Required action »
Find the word "dash" in the listing below, then return every line it appears in.

Segment Open

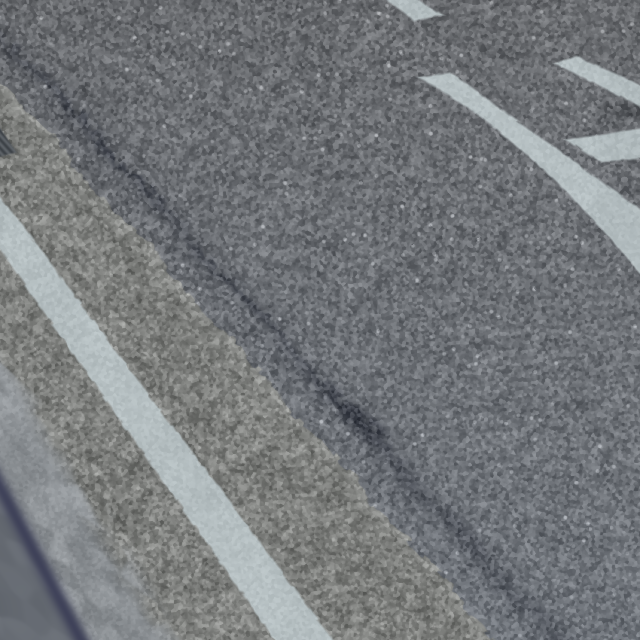
Reproduce this texture procedurally as a WebGL 1 fragment shader.

```glsl
precision highp float;
// Worn asphalt road with a cracked seam, pale gutter, kerb and painted markings.

uniform vec2 u_resolution;

#define ASPHALT vec3(0.425, 0.440, 0.462)
#define GUTTER vec3(0.485, 0.496, 0.497)
#define KERB vec3(0.555, 0.575, 0.595)
#define PAINT vec3(0.715, 0.755, 0.765)
#define TAR vec3(0.235, 0.250, 0.285)
#define GRAIN_SCALE 210.0
#define GRAIN_AMOUNT 0.20
#define CHIP_SCALE 62.0
#define CHIP_AMOUNT 0.20
#define WANDER 0.005
#define SOFT 0.0025

vec2 hash2(vec2 p) {
  return fract(sin(vec2(dot(p, vec2(127.1, 311.7)), dot(p, vec2(269.5, 183.3)))) * 43758.5);
}

// Cellular noise: x = distance to nearest point, y = blended tone, z = nearest tone.
vec3 cells(vec2 p) {
  vec2 base = floor(p);
  float nearest = 9.0, tone = 0.0, sum = 0.0, weight = 0.0;
  for (int j = -1; j <= 1; j++) {
    for (int i = -1; i <= 1; i++) {
      vec2 id = base + vec2(float(i), float(j));
      vec2 d = id + hash2(id) - p;
      float dist2 = dot(d, d), value = hash2(id + 17.3).x;
      float w = exp(-7.0 * dist2);
      sum += w * value;
      weight += w;
      if (dist2 < nearest) { nearest = dist2; tone = value; }
    }
  }
  return vec3(sqrt(nearest), sum / weight, tone);
}

float wander(float t) {
  return sin(t * 37.0) + 0.6 * sin(t * 83.0 + 1.7) + 0.35 * sin(t * 191.0 + 4.0);
}

float fill(float d) { return 1.0 - smoothstep(-SOFT, SOFT, d); }

float bump(float x, float centre, float width) {
  float k = (x - centre) / width;
  return exp(-k * k);
}

float edgeSide(vec2 p, vec2 a, vec2 b) {
  vec2 e = normalize(b - a);
  return dot(p - a, vec2(e.y, -e.x));
}

// Signed bound of a convex quad, corners clockwise with y pointing down.
float quad(vec2 p, vec2 a, vec2 b, vec2 c, vec2 d) {
  return max(max(edgeSide(p, a, b), edgeSide(p, b, c)),
             max(edgeSide(p, c, d), edgeSide(p, d, a)));
}

void main() {
  vec2 p = gl_FragCoord.xy / u_resolution;
  p.y = 1.0 - p.y;
  vec2 along = vec2(dot(p, vec2(0.67, 0.74)), dot(p, vec2(0.74, -0.67)));

  vec3 grain = cells(p * GRAIN_SCALE);
  vec3 clump = cells(p * 95.0 + 7.0);
  vec3 patchy = cells(p * 17.0 + 3.0);
  vec3 chips = cells(p * CHIP_SCALE + 31.0);
  float ragged = (clump.y - 0.5) * 0.012;

  // Asphalt, a little darker and warmer toward the top
  vec3 color = ASPHALT + mix(vec3(-0.012, -0.018, -0.026), vec3(0.016, 0.020, 0.024), p.y);
  color += (patchy.y - 0.5) * 0.025;

  // Dark seam and its stained shoulder
  float gutterX = 0.885 * (p.y - 0.124) + WANDER * wander(p.y) + ragged;
  float seam = p.x - 0.92 * (p.y - 0.052) - WANDER * wander(p.y + 0.4) - ragged * 1.5;
  float heavy = 0.45 + 0.4 * bump(p.y, 0.24, 0.09) + 0.2 * bump(p.y, 0.45, 0.06)
              + 0.65 * bump(p.y, 0.65, 0.045) - 0.25 * bump(p.y, 0.35, 0.025);
  float width = 0.011 + 0.008 * bump(p.y, 0.66, 0.06) + 0.008 * smoothstep(0.6, 0.9, p.y);
  float broken = smoothstep(0.15, 0.65, clump.y * 0.55 + patchy.y * 0.45);
  color = mix(color, TAR, 0.17 * bump(seam, -0.012, 0.045));
  color = mix(color, TAR, clamp(heavy * bump(seam, 0.0, width) * (0.45 + 0.7 * broken), 0.0, 0.95));

  // Pale gutter with a crumbled lip
  float inGutter = fill(p.x - gutterX);
  vec3 gutter = GUTTER + (patchy.y - 0.5) * 0.045 + vec3(0.008, 0.003, -0.008);
  gutter += 0.045 * bump(p.x, gutterX - 0.008, 0.008);
  color = mix(color, gutter, inGutter);

  // Mineral grain and scattered pale chips
  color += (grain.y - 0.5) * GRAIN_AMOUNT + (clump.y - 0.5) * (0.07 + 0.05 * inGutter);
  float chip = smoothstep(0.84, 0.98, chips.z) * (1.0 - smoothstep(0.08, 0.28, chips.x));
  color += CHIP_AMOUNT * chip * (1.0 - 0.6 * inGutter);

  // Blurred kerb, dark groove and lower pavement
  float streak = cells(along * vec2(22.0, 48.0)).y - 0.5;
  float kerbX = 0.60 * (p.y - 0.55) + streak * 0.035;
  float grooveX = 0.53 * (p.y - 0.735);
  vec3 kerb = KERB + streak * 0.15 + (grain.y - 0.5) * 0.05;
  color = mix(color, kerb, 0.85 * (1.0 - smoothstep(-0.035, 0.018, p.x - kerbX)));
  vec3 pavement = vec3(0.405, 0.425, 0.455) + streak * 0.06;
  color = mix(color, pavement, 1.0 - smoothstep(-0.016, 0.006, p.x - grooveX));
  color = mix(color, vec3(0.22, 0.23, 0.33), 0.85 * bump(p.x, grooveX - 0.014, 0.014));

  // Painted strokes
  float rough = (clump.y - 0.5) * 0.005;
  float line = max(0.705 * (p.y - 0.39) - p.x, p.x - 0.75 * (p.y - 0.306)) * 0.8 + rough;
  float u = p.x - 0.655;
  float sweep = max(0.113 + 0.72 * (p.x - 0.703) - p.y, p.y - 0.121 - 0.56 * u - 0.95 * u * u);
  sweep = max(sweep * 0.8, 0.121 - 0.163 * u - p.y);
  float dash = quad(p, vec2(0.592, -0.01), vec2(0.640, -0.01), vec2(0.690, 0.023), vec2(0.647, 0.033));
  float upper = quad(p, vec2(0.866, 0.099), vec2(0.901, 0.088), vec2(1.04, 0.151), vec2(1.04, 0.186));
  float lower = quad(p, vec2(0.886, 0.219), vec2(1.04, 0.195), vec2(1.04, 0.243), vec2(0.940, 0.254));
  float marks = min(line, min(min(sweep, dash), min(upper, lower)) + rough * 0.5);
  vec3 paint = PAINT + (patchy.y - 0.5) * 0.04 + (grain.y - 0.5) * 0.06;
  color = mix(color, paint, 0.96 * fill(marks));

  // Drain corner and a faint stain beside the right-hand strokes
  float drain = quad(p, vec2(-0.02, 0.185), vec2(0.0, 0.2), vec2(0.026, 0.238), vec2(-0.02, 0.25));
  float bars = 0.5 + 0.5 * sin(along.y * 700.0);
  color = mix(color, vec3(0.24, 0.26, 0.28) + 0.12 * bars, fill(drain));
  color -= 0.09 * bump(p.x, 0.985, 0.03) * bump(p.y, 0.174, 0.012);

  gl_FragColor = vec4(clamp(color, 0.0, 1.0), 1.0);
}
```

Segment Closed

Answer section »
  float dash = quad(p, vec2(0.592, -0.01), vec2(0.640, -0.01), vec2(0.690, 0.023), vec2(0.647, 0.033));
  float marks = min(line, min(min(sweep, dash), min(upper, lower)) + rough * 0.5);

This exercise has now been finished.